On February 27, 2017, the Systemic Risk Council released a policy statement to the finance ministers, governors, chief financial regulators, and legislative committee leaders of the G20 countries.
In its statement, the SRC expressed its support for maintaining minimal international standards in global financial reform measures.
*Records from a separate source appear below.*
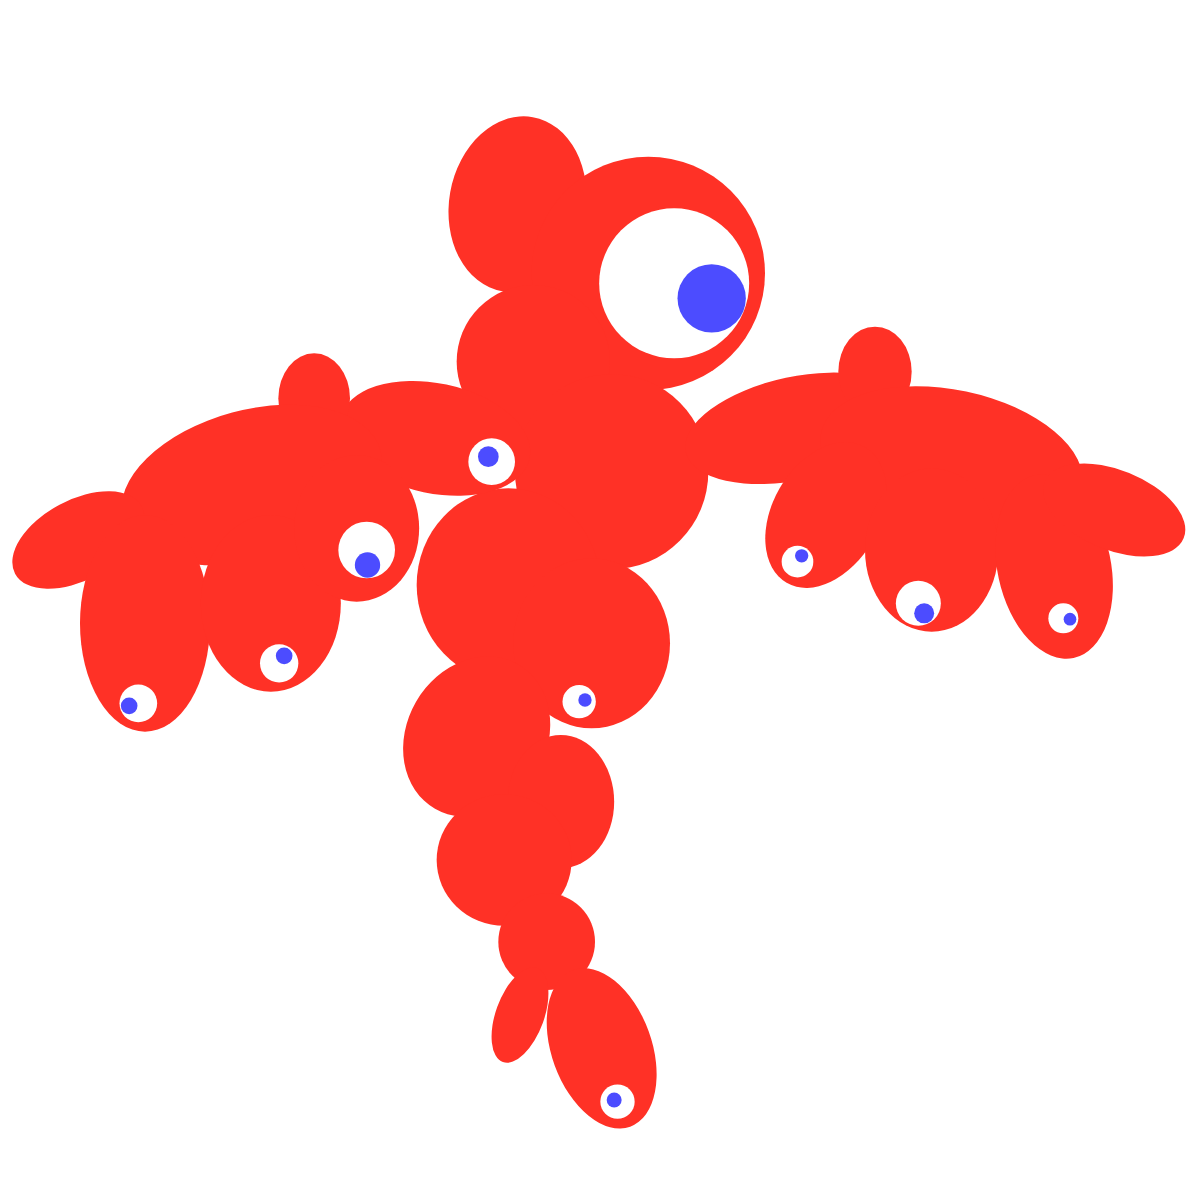
<!DOCTYPE html>
<html lang="en">
<head>
<meta charset="utf-8">
<title>Winged creature</title>
<style>
  :root {
    --paper: #ffffff;
    --body: #ff3126;
    --pupil: #4c4cff;
  }
  html, body { margin: 0; background: var(--paper); }
  body { width: 1200px; height: 1200px; overflow: hidden; }
  .creature { display: block; width: 1200px; height: 1200px; }
  .cells { fill: var(--body); }
  .whites { fill: var(--paper); }
  .pupils { fill: var(--pupil); }
</style>
</head>
<body>
<svg class="creature" viewBox="0 0 720 720" role="img" aria-label="Red winged creature built from rounded cells, covered in blue-pupilled eyes">
  <g class="cells">
    <g id="head">
      <ellipse cx="310.500" cy="122.500" rx="41" ry="53" transform="rotate(10 310.500 122.500)"/>
      <circle cx="389" cy="164" r="70"/>
    </g>
    <g id="torso">
      <circle cx="320" cy="217" r="46"/>
      <ellipse cx="367" cy="283" rx="58" ry="58.500"/>
      <ellipse cx="305" cy="351" rx="55" ry="58"/>
      <ellipse cx="355" cy="386" rx="47" ry="51"/>
    </g>
    <g id="tail">
      <ellipse cx="286" cy="442" rx="42" ry="50" transform="rotate(30 286 442)"/>
      <ellipse cx="336.500" cy="481" rx="32" ry="40"/>
      <ellipse cx="302.500" cy="516" rx="40.500" ry="39.500"/>
      <circle cx="328" cy="565" r="29"/>
      <ellipse cx="361" cy="629" rx="30" ry="50" transform="rotate(-20 361 629)"/>
      <ellipse cx="312" cy="609" rx="14.500" ry="30" transform="rotate(20 312 609)"/>
    </g>
    <g id="left-wing">
      <ellipse cx="261" cy="263" rx="58" ry="33" transform="rotate(12 261 263)"/>
      <ellipse cx="188.500" cy="239" rx="21.500" ry="27"/>
      <ellipse cx="151" cy="291" rx="80" ry="45" transform="rotate(-15 151 291)"/>
      <ellipse cx="47" cy="324" rx="43" ry="24" transform="rotate(-28 47 324)"/>
      <ellipse cx="87" cy="374" rx="39" ry="65"/>
      <ellipse cx="162.500" cy="362" rx="42" ry="53"/>
      <ellipse cx="214" cy="317" rx="37.500" ry="44"/>
    </g>
    <g id="right-wing">
      <ellipse cx="478" cy="257" rx="68" ry="31" transform="rotate(-12 478 257)"/>
      <ellipse cx="525" cy="223" rx="22" ry="27"/>
      <ellipse cx="571" cy="276" rx="80" ry="42" transform="rotate(12 571 276)"/>
      <ellipse cx="495.500" cy="309" rx="32" ry="47" transform="rotate(30 495.500 309)"/>
      <ellipse cx="559" cy="330" rx="40" ry="49"/>
      <ellipse cx="632.500" cy="340" rx="34" ry="56" transform="rotate(-12 632.500 340)"/>
      <ellipse cx="668.500" cy="306" rx="45" ry="24" transform="rotate(22 668.500 306)"/>
    </g>
  </g>

  <g class="whites">
    <circle cx="404.500" cy="170" r="45"/>
    <circle cx="295" cy="277" r="14"/>
    <circle cx="347.500" cy="421" r="10"/>
    <circle cx="370.500" cy="661" r="10.300"/>
    <circle cx="220" cy="330" r="17"/>
    <circle cx="167.500" cy="398" r="11.500"/>
    <circle cx="83" cy="422" r="11.300"/>
    <circle cx="478.500" cy="337" r="9.500"/>
    <circle cx="551" cy="362" r="13.500"/>
    <circle cx="638" cy="371" r="9"/>
  </g>
  <g class="pupils">
    <circle cx="427" cy="179" r="20.500"/>
    <circle cx="293" cy="274" r="6.200"/>
    <circle cx="351" cy="420" r="4"/>
    <circle cx="368.500" cy="660" r="4.500"/>
    <circle cx="220.500" cy="339" r="7.600"/>
    <circle cx="170.500" cy="393.500" r="5"/>
    <circle cx="77.500" cy="423.500" r="5"/>
    <circle cx="481" cy="333.500" r="4"/>
    <circle cx="554.500" cy="368" r="6"/>
    <circle cx="642" cy="371.500" r="3.800"/>
  </g>
</svg>
</body>
</html>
In the wake of unresolved debates at the global level, potential changes to U.S. policy on system stability, and ongoing issues in Europe, the SRC stated a need for prudential supervision to remain a priority and offered specific comments and recommendations to ensure that policymakers stay committed to building a resilient financial system.
Furthermore, the SRC underlined the vital importance of five core pillars of the global reform program: (1) mandating much higher common tangible equity in banking groups to reduce the probability of failure, with individual firms required to carry more equity capital, the greater the social and economic consequences of their failure; (2) requiring banking-type intermediaries to reduce materially their exposure to liquidity risk; (3) empowering regulators to adopt a system-wide view through which they can ensure the resilience of all intermediaries and market activities, whatever their formal type, that are materially relevant to the resilience of the system as a whole; (4) simplifying the network of exposures among intermediaries by mandating that, wherever possible, derivatives transactions be centrally cleared by central counterparties that are required to be extraordinarily resilient; and (5) establishing enhanced regimes for resolving financial intermediaries of any kind, size, or nationality so that, even in the midst of a crisis, essential services can be maintained to households and businesses without taxpayer solvency support—a system of bailing-in bondholders rather than of fiscal bailouts.
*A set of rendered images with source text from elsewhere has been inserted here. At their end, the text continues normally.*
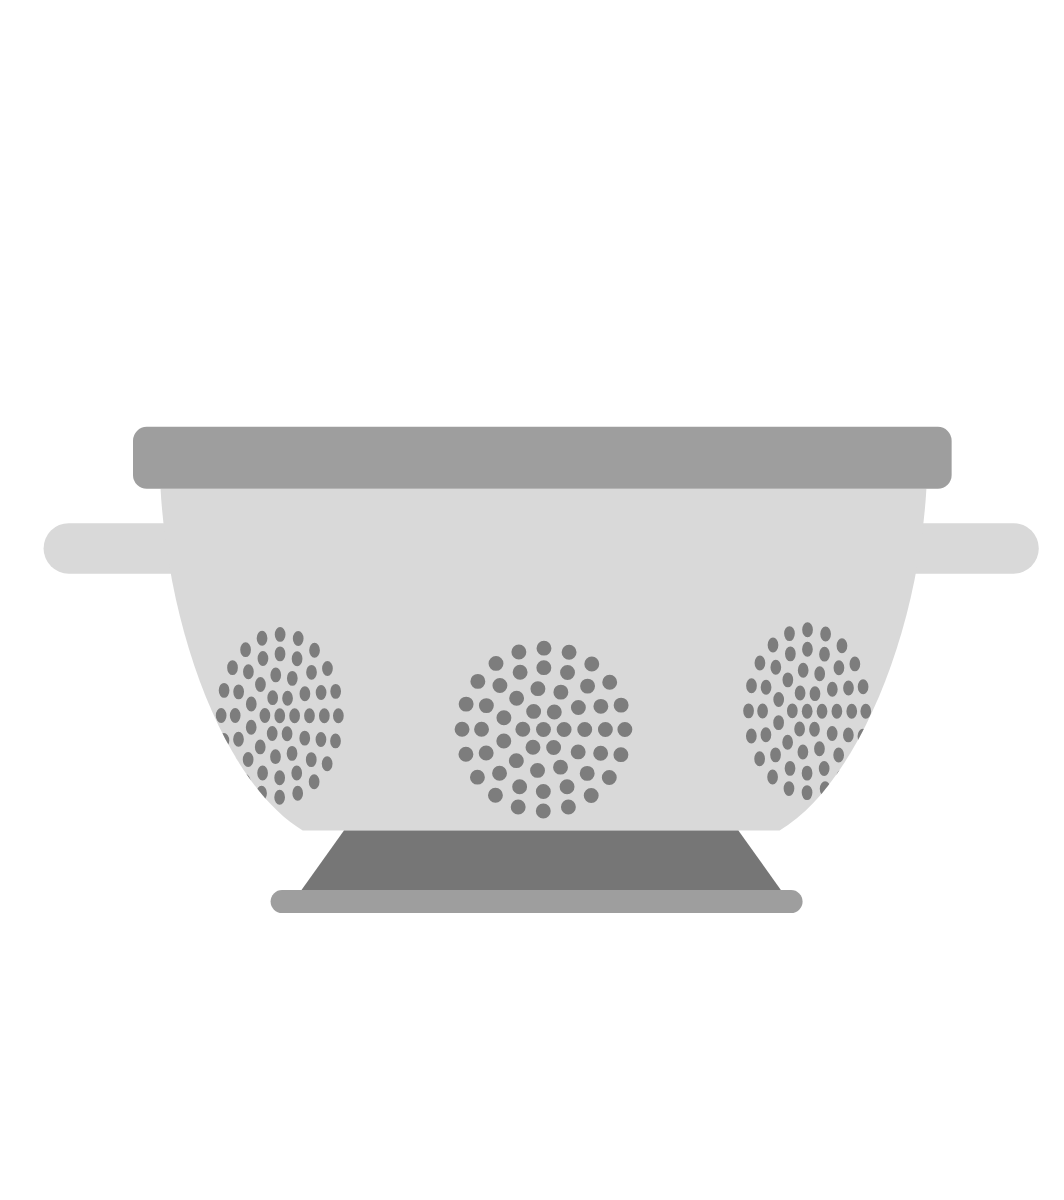
<!DOCTYPE html>
<html lang="en">
<head>
<meta charset="utf-8">
<title>Colander</title>
<link rel="stylesheet" href="https://fonts.googleapis.com/css2?family=Inter&display=swap">
<style>
  :root {
    --paper: #ffffff;
    --rim: #9e9e9e;
    --bowl: #d9d9d9;
    --hole: #7d7d7d;
    --foot: #767676;
    --foot-plate: #9e9e9e;
  }
  html, body {
    margin: 0;
    padding: 0;
    width: 1064px;
    height: 1200px;
    overflow: hidden;
    background: var(--paper);
    font-family: "Inter", sans-serif;
  }
  .colander-art {
    display: block;
    width: 1064px;
    height: 1200px;
  }
  .rim { fill: var(--rim); }
  .bowl, .handle { fill: var(--bowl); }
  .foot { fill: var(--foot); }
  .foot-plate { fill: var(--foot-plate); }
  .hole-ring {
    fill: none;
    stroke: var(--hole);
    stroke-width: 6.5;
    stroke-linecap: round;
  }
  .hole-dot { fill: var(--hole); }
</style>
</head>
<body>
<svg class="colander-art" viewBox="0 0 464 523" role="img" aria-label="Grey kitchen colander with handles">
  <defs>
    <clipPath id="bowl-clip">
      <path d="M70 213 H404 C400 280 372 343 340 362 H132 C100 343 74 280 70 213 Z"/>
    </clipPath>
    <g id="hole-cluster">
      <circle class="hole-dot" cx="0" cy="0" r="3.25"/>
      <circle class="hole-ring" r="9" stroke-dasharray="0 9.42"/>
      <circle class="hole-ring" r="18" stroke-dasharray="0 10.28"/>
      <circle class="hole-ring" r="27" stroke-dasharray="0 10.6"/>
      <circle class="hole-ring" r="35.5" stroke-dasharray="0 11.15"/>
    </g>
  </defs>

  <g class="handles">
    <path class="handle" d="M30 228 H100 V250 H30 A11 11 0 0 1 30 228 Z"/>
    <path class="handle" d="M370 228 H442 A11 11 0 0 1 442 250 H370 Z"/>
  </g>

  <path class="bowl" d="M70 213 H404 C400 280 372 343 340 362 H132 C100 343 74 280 70 213 Z"/>

  <g class="holes" clip-path="url(#bowl-clip)">
    <use href="#hole-cluster" transform="translate(237 318)"/>
    <use href="#hole-cluster" transform="translate(122 312) scale(0.72 1)"/>
    <use href="#hole-cluster" transform="translate(352 310) scale(0.72 1)"/>
  </g>

  <rect class="rim" x="58" y="186" width="357" height="27" rx="6"/>

  <path class="foot" d="M150 362 H322 L342 390 H130 Z"/>
  <rect class="foot-plate" x="118" y="388" width="232" height="10" rx="5"/>
</svg>
</body>
</html>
In addition, the SRC advised that this is not a moment to relax or to retreat from the global reform program, given the debt overhang and impaired macroeconomic policy capability to cushion any shocks to continued recovery. Rather, this is a time for stability of the financial system to remain a priority.
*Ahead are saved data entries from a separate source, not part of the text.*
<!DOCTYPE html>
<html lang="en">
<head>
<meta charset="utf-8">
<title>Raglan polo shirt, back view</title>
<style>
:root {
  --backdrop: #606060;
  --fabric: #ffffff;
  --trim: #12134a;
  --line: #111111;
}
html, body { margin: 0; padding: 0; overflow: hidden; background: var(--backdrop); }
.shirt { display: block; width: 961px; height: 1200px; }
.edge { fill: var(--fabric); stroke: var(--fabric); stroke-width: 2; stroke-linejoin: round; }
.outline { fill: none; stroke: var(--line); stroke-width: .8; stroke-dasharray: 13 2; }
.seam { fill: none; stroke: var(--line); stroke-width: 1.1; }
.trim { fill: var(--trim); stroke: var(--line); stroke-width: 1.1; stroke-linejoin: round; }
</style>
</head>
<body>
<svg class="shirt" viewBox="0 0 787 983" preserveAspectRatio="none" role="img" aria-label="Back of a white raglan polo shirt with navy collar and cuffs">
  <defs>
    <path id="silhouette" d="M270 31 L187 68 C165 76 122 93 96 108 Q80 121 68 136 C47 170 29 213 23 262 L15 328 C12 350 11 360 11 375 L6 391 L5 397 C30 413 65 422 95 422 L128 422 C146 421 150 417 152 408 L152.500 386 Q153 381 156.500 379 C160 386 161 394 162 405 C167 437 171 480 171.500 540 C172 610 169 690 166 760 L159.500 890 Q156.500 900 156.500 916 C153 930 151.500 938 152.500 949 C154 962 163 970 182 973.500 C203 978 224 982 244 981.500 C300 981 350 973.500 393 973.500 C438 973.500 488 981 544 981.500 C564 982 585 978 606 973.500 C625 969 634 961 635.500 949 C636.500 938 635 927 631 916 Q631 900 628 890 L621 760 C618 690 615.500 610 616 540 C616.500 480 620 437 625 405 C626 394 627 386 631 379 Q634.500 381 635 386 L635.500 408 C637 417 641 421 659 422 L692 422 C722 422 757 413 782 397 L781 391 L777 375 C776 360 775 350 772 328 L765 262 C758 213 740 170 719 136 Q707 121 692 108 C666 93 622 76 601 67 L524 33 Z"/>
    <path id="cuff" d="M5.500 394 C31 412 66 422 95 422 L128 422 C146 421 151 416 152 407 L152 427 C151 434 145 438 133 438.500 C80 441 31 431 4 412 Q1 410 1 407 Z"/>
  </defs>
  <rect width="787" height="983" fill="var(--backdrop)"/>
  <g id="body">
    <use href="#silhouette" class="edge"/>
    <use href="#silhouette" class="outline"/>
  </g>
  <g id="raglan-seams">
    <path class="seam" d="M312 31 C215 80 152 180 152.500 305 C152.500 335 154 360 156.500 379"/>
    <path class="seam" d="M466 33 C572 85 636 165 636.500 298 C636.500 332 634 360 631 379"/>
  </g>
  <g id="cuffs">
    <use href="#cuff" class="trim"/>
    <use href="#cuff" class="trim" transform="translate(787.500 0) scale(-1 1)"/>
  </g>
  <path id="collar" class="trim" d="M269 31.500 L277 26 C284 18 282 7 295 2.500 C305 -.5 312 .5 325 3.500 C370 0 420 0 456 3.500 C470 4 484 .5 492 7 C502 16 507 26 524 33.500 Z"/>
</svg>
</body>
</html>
Read the full letter here: Systemic Risk Council Policy Statement to G20 Leaders